#### Given entries ####
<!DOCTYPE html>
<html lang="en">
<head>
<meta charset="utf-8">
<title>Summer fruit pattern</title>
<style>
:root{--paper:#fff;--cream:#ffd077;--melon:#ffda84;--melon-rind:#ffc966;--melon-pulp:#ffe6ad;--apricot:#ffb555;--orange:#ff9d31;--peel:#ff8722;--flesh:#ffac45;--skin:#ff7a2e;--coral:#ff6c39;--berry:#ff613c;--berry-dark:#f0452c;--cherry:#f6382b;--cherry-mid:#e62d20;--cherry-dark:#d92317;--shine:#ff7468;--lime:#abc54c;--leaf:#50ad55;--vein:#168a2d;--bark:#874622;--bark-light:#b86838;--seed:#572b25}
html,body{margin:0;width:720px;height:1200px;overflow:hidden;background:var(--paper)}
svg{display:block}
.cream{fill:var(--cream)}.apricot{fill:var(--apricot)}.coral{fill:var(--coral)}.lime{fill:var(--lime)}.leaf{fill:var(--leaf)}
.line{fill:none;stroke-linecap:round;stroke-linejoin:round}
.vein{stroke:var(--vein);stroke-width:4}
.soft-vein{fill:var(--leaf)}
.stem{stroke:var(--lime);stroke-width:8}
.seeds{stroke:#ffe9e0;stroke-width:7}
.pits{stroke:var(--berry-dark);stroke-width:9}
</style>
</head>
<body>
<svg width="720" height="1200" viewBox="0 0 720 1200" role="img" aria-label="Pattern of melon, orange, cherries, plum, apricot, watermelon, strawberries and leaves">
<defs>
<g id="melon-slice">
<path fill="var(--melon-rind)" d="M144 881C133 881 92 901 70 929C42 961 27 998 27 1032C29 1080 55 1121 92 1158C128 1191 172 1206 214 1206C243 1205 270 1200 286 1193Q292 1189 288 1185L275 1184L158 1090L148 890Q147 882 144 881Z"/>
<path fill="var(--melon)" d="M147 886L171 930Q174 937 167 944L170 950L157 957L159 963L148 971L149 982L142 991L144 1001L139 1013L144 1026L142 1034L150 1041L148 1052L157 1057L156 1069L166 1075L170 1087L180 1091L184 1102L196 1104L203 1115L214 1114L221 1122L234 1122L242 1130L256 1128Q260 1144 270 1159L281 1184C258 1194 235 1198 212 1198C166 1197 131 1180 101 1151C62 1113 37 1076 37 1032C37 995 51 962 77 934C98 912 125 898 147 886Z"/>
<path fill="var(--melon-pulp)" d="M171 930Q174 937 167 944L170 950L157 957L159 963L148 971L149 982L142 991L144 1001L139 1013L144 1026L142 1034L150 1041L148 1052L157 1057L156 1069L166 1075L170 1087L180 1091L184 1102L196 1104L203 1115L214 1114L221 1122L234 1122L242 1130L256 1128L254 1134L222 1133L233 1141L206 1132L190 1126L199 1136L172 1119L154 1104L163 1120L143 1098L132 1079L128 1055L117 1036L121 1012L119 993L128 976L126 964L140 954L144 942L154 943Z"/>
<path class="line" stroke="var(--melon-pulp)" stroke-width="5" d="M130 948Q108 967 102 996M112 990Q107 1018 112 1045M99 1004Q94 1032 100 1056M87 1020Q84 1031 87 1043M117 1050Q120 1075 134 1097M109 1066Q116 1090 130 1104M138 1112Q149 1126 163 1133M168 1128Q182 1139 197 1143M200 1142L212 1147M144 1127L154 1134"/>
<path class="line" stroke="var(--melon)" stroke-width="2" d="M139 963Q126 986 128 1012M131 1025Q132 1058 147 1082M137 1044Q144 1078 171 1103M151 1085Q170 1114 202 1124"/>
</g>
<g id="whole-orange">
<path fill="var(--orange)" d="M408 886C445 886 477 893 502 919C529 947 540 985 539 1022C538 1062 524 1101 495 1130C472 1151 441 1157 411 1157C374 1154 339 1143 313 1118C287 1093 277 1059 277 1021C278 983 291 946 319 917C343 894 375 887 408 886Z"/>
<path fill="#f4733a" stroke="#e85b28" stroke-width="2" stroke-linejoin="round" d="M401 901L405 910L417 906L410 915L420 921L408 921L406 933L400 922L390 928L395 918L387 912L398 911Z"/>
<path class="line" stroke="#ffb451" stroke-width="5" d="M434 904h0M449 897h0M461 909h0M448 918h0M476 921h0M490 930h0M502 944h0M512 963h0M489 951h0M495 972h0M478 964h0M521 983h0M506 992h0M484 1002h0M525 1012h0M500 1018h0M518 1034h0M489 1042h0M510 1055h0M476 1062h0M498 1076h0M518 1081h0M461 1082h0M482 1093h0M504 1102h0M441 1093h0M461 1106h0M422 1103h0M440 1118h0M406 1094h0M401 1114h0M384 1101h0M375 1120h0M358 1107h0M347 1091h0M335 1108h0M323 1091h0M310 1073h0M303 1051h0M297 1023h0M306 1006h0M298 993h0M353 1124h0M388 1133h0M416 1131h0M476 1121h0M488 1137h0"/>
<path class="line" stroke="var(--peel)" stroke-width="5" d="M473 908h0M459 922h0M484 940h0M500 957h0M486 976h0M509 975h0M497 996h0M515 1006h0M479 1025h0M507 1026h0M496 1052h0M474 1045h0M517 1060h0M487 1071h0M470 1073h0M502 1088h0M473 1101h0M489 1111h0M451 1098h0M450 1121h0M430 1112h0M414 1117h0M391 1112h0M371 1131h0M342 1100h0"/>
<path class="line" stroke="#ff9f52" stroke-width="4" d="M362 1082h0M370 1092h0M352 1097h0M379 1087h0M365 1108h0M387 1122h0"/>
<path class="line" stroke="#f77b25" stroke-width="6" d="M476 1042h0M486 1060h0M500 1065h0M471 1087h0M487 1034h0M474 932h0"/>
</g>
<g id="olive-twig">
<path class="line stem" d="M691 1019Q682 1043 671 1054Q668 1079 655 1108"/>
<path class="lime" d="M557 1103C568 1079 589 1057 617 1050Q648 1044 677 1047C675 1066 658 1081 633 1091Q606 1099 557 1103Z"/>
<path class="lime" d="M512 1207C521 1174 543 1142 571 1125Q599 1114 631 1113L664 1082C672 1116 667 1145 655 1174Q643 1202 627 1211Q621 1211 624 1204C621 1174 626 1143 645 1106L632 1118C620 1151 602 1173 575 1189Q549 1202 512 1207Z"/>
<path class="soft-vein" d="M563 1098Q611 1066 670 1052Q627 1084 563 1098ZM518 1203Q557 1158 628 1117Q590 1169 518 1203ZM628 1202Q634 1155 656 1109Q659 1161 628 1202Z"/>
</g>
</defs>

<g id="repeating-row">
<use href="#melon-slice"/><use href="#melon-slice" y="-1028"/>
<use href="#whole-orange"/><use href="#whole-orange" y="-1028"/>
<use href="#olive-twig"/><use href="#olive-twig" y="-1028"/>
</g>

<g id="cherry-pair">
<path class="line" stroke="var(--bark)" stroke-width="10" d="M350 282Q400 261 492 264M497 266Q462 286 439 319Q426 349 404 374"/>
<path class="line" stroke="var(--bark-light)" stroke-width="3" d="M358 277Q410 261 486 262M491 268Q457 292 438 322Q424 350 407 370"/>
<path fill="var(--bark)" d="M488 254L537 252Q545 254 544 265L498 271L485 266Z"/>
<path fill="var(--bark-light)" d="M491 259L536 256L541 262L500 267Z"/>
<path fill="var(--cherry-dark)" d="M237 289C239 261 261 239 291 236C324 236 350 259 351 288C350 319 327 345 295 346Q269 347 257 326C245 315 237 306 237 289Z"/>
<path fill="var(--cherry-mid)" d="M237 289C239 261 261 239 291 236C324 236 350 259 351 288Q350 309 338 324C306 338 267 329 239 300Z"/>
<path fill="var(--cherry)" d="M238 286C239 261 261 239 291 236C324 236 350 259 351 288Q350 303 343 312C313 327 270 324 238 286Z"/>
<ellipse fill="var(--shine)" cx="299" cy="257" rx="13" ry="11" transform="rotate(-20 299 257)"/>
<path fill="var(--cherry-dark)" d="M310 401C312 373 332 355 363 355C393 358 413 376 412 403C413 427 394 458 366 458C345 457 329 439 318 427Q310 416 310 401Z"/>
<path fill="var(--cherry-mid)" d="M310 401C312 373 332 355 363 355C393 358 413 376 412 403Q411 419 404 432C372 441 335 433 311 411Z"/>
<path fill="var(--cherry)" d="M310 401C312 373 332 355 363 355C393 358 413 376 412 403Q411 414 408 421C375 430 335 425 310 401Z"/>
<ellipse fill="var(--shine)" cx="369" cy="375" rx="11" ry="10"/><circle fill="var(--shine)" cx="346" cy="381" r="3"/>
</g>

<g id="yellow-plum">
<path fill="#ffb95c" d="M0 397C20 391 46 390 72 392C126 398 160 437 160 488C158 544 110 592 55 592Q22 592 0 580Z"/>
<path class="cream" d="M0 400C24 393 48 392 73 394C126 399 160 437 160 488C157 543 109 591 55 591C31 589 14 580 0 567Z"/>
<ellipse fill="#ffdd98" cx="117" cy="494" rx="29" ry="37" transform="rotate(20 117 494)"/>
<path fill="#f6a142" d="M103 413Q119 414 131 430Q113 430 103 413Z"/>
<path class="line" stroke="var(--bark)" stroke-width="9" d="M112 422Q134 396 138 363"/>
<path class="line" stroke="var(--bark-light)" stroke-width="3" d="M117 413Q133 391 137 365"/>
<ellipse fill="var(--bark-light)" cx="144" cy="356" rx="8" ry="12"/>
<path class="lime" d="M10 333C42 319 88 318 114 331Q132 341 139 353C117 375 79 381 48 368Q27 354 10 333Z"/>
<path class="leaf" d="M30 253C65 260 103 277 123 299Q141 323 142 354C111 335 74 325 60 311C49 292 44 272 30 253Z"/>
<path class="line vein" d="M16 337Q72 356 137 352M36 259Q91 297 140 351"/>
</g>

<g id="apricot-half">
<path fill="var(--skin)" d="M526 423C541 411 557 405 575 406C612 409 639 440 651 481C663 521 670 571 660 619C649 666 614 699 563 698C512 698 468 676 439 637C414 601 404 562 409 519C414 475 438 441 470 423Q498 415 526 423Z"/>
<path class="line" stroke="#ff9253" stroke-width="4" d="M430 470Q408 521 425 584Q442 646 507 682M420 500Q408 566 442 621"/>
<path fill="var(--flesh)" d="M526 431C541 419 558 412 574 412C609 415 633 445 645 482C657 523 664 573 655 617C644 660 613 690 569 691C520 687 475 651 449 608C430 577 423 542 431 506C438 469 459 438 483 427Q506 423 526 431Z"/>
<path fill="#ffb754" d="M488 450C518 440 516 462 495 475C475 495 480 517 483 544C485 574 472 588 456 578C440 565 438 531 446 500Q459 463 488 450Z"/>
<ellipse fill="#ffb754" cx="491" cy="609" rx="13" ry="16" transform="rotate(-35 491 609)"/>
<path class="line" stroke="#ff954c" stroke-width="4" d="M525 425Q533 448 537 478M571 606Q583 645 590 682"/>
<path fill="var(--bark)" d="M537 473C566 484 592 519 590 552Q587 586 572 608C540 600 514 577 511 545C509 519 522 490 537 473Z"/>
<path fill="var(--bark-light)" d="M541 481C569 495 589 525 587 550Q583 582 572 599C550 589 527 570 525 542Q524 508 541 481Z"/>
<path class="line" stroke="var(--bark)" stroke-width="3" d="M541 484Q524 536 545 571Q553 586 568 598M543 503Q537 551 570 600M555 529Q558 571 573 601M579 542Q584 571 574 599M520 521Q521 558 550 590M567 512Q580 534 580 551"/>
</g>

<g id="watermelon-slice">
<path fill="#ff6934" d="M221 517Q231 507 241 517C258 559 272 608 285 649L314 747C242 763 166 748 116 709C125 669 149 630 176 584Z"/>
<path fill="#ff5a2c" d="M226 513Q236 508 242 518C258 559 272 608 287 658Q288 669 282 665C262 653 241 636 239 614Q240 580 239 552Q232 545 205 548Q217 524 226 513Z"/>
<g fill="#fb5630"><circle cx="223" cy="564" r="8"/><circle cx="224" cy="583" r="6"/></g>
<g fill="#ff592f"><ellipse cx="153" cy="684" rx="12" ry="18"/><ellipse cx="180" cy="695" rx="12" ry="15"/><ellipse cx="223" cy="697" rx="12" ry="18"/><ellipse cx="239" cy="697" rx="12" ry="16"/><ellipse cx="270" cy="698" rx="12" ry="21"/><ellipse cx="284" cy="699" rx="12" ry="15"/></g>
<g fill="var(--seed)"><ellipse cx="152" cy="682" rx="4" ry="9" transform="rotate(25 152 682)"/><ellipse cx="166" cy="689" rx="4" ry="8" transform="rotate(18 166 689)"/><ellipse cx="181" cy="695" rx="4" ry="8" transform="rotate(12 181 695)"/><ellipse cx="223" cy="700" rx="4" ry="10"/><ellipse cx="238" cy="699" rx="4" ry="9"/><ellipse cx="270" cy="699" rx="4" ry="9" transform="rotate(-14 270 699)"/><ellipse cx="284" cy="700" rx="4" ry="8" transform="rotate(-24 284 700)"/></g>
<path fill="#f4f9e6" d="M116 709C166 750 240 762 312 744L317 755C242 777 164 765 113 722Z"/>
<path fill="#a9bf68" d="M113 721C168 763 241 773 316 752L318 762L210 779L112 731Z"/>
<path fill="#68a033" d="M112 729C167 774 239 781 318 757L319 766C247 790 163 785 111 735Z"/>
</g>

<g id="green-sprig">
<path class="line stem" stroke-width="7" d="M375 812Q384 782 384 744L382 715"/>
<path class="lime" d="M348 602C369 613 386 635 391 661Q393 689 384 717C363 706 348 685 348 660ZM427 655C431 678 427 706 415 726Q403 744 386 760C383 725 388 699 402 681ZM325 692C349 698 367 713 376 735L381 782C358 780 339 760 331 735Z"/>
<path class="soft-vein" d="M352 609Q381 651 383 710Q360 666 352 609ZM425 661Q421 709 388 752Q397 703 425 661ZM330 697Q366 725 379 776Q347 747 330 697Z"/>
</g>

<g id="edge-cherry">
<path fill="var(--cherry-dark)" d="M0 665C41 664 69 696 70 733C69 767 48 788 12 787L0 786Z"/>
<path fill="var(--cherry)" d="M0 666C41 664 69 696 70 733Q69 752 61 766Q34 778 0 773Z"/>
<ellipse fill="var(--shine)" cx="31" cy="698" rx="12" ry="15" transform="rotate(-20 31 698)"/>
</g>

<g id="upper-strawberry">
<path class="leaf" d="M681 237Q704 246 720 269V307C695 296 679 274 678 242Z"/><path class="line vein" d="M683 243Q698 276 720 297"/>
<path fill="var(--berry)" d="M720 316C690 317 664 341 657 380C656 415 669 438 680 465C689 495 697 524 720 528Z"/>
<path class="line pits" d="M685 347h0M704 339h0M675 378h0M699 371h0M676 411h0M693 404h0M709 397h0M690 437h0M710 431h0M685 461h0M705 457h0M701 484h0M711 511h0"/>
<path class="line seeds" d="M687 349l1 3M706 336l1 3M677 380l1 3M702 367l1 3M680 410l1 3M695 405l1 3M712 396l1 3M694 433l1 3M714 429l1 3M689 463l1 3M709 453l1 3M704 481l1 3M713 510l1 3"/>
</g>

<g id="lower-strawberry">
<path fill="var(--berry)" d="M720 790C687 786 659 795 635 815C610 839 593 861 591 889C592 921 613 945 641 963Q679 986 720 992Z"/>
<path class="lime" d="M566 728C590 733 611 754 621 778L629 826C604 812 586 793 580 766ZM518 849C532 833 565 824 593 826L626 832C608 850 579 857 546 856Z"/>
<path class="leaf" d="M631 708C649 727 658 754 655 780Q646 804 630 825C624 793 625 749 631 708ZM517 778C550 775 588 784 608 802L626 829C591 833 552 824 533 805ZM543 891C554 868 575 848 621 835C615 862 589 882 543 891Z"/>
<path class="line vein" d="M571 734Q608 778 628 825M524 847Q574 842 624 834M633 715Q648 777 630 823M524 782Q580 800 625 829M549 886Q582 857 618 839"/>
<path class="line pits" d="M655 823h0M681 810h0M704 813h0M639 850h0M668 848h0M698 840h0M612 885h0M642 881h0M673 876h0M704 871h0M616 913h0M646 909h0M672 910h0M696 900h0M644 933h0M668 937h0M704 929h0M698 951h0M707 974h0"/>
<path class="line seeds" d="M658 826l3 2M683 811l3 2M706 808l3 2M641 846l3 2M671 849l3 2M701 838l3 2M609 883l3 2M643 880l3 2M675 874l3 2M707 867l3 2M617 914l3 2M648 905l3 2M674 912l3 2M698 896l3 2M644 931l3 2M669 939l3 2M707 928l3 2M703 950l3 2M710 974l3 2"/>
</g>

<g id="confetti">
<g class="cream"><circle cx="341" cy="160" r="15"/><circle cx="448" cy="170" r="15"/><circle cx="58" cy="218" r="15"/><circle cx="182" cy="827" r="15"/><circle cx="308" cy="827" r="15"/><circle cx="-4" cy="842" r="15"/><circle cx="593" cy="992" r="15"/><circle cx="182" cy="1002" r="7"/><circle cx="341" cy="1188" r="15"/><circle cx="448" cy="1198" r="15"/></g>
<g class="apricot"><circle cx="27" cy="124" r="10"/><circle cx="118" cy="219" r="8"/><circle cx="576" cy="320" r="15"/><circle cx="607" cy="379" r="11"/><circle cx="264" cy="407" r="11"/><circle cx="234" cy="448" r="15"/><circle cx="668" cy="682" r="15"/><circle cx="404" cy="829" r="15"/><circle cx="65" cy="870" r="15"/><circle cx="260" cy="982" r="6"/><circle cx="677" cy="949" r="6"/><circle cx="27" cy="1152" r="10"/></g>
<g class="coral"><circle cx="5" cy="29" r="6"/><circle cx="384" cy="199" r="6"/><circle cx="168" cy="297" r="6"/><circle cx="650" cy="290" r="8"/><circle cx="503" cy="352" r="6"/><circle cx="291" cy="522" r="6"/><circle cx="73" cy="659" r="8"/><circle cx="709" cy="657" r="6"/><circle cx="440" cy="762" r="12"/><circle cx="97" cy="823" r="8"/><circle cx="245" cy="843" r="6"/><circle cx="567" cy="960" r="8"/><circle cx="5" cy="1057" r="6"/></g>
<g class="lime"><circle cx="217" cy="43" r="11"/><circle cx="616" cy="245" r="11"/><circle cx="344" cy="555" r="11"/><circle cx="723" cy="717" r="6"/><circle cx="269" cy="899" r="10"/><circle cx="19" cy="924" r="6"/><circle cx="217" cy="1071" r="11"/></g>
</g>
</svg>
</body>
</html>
####
_Work task_
All lines above from the one with "709C166 750 240" to the one with "721C168 763 241", inclusive, should be copied exactly, and no other lines.

_Answer space_
<path fill="#f4f9e6" d="M116 709C166 750 240 762 312 744L317 755C242 777 164 765 113 722Z"/>
<path fill="#a9bf68" d="M113 721C168 763 241 773 316 752L318 762L210 779L112 731Z"/>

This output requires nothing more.